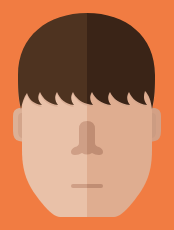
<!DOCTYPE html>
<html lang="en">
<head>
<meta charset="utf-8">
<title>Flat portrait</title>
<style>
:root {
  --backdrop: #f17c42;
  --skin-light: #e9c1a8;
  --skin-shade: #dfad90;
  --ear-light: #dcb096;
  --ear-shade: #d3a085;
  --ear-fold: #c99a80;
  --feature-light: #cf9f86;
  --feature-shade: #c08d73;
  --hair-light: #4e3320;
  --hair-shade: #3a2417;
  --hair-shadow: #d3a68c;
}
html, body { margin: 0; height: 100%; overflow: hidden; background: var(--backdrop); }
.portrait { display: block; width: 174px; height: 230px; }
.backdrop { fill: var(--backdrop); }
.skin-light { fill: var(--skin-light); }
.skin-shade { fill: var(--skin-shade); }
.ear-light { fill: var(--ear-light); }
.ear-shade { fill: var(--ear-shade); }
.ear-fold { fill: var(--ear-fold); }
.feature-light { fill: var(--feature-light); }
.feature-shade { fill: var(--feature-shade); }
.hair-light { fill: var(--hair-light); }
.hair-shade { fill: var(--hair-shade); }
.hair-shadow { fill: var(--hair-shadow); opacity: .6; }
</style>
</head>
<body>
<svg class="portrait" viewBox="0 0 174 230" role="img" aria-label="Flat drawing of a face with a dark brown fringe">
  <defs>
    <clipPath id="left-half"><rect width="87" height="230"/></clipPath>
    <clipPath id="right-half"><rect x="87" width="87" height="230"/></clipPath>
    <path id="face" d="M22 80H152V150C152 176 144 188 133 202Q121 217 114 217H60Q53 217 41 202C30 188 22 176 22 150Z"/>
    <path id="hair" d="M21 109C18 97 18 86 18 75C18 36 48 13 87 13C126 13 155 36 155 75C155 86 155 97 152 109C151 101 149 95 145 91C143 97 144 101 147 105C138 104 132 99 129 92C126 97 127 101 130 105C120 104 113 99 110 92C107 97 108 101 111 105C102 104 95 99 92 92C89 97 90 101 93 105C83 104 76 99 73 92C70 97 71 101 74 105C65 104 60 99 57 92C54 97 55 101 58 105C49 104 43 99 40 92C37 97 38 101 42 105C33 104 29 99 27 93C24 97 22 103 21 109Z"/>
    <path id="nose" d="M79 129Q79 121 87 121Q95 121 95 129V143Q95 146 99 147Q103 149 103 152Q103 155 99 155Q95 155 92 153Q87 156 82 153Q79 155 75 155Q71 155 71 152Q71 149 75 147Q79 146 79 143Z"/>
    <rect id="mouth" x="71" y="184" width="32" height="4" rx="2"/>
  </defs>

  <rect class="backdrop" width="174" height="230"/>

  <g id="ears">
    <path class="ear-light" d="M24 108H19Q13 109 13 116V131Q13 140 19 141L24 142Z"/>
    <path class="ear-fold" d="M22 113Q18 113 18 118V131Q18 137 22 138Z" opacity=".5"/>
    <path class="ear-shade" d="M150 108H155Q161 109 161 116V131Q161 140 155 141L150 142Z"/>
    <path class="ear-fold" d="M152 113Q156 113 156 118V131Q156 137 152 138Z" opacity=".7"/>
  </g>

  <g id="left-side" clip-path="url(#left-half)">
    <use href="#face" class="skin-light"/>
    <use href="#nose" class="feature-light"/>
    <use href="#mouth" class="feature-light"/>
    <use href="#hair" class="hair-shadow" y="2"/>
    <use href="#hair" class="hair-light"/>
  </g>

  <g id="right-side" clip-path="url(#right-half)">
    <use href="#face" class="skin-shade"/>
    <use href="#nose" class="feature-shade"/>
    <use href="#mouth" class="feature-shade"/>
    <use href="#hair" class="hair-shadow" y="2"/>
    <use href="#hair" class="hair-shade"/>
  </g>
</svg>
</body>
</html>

++++++++++

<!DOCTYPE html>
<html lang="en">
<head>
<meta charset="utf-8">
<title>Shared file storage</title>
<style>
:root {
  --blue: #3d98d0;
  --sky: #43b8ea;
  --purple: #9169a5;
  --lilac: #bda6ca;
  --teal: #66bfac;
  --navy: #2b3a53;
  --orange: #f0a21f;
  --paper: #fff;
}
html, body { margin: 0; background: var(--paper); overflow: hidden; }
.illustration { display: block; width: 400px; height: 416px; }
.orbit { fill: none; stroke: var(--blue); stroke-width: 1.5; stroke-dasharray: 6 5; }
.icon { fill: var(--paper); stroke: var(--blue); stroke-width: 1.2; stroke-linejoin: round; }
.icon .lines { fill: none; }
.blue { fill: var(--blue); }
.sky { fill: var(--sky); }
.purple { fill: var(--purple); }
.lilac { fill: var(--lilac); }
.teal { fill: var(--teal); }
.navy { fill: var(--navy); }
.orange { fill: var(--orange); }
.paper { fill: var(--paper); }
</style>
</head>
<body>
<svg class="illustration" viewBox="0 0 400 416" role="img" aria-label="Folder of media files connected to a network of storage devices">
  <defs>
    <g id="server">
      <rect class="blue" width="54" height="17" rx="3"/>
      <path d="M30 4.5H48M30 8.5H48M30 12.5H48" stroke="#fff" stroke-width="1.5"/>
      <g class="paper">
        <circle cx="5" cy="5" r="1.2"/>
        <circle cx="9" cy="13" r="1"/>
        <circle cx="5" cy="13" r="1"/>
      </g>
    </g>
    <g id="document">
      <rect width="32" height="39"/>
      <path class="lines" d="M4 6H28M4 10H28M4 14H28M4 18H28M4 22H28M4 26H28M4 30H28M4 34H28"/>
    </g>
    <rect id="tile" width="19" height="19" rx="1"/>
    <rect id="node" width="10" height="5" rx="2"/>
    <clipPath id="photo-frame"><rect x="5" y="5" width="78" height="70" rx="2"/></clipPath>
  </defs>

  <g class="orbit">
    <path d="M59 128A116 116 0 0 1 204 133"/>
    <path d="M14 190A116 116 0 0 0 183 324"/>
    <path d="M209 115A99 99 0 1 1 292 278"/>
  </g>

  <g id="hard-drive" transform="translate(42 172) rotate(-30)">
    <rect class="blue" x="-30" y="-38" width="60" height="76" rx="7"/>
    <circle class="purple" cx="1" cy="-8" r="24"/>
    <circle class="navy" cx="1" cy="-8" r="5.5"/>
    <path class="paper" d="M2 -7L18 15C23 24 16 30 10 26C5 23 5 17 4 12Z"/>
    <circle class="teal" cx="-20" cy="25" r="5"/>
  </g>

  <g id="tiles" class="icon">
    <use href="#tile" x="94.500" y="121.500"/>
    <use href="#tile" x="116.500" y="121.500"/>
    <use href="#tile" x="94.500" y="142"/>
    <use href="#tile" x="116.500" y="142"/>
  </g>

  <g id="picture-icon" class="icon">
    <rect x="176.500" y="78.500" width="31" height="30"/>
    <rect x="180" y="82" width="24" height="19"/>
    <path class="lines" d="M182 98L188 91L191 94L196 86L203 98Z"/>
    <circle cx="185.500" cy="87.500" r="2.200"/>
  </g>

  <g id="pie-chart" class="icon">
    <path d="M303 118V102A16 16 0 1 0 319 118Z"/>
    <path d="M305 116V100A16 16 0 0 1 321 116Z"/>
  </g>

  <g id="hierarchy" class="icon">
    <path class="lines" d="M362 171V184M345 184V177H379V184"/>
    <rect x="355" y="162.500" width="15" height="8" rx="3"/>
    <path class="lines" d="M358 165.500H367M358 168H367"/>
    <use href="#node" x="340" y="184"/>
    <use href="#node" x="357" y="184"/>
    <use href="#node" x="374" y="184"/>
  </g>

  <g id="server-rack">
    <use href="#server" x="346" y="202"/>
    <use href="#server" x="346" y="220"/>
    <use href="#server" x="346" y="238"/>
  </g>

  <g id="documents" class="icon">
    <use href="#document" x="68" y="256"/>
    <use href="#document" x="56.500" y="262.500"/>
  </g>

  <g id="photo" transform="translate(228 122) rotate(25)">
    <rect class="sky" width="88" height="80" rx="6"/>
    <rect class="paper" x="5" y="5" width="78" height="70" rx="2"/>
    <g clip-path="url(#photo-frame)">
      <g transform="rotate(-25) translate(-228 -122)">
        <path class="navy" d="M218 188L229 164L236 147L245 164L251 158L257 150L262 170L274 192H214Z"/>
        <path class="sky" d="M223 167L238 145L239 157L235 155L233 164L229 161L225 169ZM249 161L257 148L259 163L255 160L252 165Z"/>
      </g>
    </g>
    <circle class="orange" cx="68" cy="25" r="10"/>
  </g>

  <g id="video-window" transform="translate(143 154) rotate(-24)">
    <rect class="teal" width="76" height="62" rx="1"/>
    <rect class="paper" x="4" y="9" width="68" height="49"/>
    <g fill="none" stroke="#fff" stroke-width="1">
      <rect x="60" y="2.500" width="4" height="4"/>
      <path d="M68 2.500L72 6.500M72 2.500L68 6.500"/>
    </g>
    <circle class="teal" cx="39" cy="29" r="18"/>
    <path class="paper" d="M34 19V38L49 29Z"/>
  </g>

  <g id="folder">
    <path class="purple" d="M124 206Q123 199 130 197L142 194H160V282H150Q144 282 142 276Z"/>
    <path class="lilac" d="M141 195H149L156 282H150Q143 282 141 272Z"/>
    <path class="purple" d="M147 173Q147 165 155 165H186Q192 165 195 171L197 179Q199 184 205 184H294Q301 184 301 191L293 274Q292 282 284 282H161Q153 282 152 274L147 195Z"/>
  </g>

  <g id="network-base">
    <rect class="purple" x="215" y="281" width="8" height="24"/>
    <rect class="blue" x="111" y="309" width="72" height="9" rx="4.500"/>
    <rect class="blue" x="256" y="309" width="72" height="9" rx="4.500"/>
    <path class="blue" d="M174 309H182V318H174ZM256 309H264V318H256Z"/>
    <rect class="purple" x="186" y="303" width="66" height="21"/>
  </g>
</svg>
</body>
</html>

++++++++++

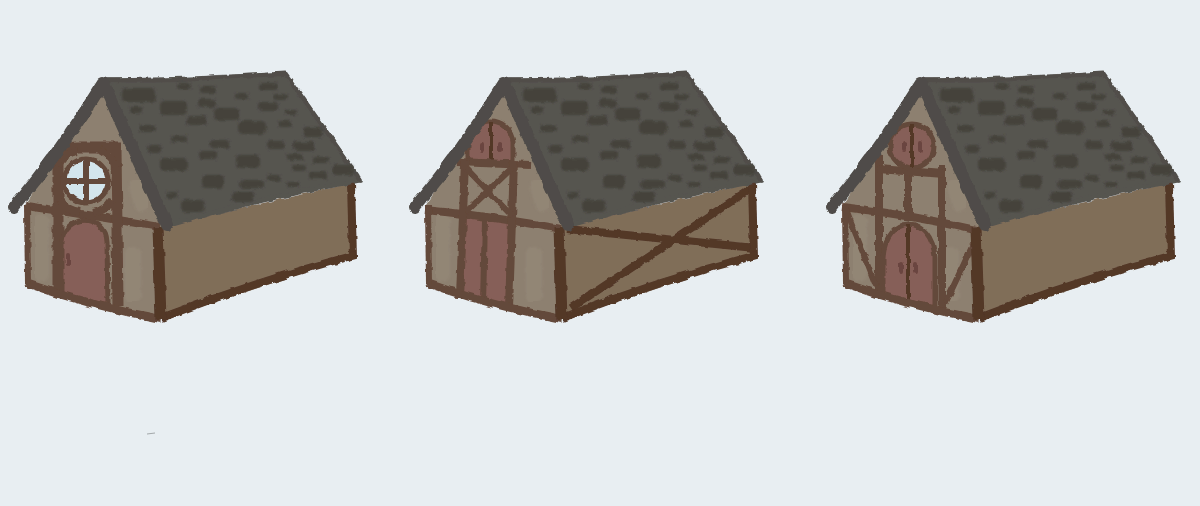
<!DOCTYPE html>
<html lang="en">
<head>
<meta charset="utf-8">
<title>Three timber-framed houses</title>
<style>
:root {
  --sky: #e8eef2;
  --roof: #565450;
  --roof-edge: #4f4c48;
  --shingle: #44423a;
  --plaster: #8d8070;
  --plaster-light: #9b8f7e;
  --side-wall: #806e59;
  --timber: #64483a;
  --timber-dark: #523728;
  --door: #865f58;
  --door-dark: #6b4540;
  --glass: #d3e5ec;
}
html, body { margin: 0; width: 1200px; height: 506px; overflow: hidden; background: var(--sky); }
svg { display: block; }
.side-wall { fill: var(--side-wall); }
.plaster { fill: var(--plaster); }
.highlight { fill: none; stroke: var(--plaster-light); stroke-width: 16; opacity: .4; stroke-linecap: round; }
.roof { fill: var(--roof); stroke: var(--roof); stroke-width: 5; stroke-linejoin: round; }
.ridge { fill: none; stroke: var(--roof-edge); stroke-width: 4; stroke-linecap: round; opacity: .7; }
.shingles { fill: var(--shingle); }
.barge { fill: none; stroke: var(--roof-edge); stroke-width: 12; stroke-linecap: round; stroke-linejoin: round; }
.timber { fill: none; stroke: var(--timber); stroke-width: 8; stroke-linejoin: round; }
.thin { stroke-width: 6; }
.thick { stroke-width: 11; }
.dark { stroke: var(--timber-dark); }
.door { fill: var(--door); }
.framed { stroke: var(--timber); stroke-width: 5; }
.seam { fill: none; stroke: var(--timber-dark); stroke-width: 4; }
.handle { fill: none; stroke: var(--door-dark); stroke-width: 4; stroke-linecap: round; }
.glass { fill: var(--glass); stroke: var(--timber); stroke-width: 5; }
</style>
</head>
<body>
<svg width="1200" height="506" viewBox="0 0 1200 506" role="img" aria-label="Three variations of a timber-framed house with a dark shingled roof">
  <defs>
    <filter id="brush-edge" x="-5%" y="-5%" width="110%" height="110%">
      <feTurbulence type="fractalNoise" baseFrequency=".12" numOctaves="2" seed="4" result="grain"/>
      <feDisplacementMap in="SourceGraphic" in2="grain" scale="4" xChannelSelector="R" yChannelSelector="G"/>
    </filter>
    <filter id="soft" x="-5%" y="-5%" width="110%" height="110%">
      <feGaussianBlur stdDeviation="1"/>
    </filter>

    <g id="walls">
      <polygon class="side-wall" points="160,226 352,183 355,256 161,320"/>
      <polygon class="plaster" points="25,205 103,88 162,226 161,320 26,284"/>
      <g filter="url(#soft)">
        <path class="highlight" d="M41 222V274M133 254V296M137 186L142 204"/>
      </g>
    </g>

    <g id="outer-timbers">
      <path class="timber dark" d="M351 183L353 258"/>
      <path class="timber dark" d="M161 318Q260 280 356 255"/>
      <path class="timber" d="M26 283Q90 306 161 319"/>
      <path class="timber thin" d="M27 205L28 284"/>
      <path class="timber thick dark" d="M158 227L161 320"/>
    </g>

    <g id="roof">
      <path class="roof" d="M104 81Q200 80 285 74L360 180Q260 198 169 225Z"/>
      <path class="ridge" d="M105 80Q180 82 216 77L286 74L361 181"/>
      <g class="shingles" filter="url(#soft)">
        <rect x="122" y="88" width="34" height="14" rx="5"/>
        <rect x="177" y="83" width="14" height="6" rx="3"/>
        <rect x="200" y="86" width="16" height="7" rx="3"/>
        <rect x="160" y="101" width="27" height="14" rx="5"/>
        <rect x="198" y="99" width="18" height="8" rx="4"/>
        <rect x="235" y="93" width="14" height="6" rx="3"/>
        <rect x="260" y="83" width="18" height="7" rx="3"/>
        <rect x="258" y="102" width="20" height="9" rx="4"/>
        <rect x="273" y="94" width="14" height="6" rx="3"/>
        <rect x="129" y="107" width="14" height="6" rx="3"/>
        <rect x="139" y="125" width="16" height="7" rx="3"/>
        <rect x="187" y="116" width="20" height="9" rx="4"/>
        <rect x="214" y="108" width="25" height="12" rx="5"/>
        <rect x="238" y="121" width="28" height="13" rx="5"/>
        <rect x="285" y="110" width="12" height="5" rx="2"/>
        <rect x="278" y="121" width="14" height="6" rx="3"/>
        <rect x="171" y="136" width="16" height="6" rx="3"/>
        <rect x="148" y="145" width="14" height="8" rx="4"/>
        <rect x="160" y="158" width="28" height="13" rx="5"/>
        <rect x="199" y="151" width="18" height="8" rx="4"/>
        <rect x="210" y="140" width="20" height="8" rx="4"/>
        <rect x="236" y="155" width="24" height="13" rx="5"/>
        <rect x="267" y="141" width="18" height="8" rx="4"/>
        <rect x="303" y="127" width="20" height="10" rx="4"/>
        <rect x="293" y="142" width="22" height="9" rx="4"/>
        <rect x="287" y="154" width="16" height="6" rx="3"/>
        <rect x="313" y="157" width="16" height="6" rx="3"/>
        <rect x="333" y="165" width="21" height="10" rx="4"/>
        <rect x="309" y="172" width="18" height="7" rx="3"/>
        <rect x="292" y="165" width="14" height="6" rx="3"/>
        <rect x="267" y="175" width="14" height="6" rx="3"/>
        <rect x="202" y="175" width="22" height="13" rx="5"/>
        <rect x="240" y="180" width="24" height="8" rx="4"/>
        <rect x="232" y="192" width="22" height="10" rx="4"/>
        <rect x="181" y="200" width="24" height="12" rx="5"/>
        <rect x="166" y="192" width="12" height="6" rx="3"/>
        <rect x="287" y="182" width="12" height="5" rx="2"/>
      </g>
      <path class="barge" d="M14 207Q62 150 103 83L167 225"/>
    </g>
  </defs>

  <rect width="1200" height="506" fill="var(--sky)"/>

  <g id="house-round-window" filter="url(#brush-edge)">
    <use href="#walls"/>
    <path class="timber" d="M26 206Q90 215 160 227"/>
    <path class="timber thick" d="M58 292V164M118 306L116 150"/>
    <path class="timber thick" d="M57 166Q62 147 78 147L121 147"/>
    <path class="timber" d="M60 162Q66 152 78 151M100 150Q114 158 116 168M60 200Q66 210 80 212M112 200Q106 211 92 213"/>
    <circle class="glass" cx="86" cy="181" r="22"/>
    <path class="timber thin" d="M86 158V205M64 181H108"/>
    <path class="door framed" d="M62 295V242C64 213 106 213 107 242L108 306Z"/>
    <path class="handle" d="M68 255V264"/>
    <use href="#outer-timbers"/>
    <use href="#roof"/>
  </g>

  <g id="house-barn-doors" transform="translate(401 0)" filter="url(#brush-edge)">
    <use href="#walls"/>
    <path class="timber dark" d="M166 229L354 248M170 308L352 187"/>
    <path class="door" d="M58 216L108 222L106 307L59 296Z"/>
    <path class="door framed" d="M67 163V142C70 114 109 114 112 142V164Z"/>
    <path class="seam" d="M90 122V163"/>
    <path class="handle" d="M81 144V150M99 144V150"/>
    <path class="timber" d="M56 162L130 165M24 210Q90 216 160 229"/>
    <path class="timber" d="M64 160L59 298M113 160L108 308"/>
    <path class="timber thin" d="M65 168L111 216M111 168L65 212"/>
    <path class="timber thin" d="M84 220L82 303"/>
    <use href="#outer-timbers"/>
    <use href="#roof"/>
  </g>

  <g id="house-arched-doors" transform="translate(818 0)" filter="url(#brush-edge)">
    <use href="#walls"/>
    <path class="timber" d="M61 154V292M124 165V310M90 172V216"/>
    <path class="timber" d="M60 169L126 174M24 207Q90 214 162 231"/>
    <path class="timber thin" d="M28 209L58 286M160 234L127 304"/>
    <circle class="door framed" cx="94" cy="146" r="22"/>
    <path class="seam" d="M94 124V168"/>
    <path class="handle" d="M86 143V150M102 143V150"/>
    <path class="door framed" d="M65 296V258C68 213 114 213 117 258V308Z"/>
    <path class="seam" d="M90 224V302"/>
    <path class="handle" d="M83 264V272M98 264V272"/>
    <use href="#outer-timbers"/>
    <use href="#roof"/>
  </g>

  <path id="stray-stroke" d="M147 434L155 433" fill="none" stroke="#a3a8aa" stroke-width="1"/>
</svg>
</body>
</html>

++++++++++

**DIRECTIONS FOR THIS TASK**
Give the number of lines in the listing that hold "Three", with no other words.

**EXERCISE SOLUTION**
2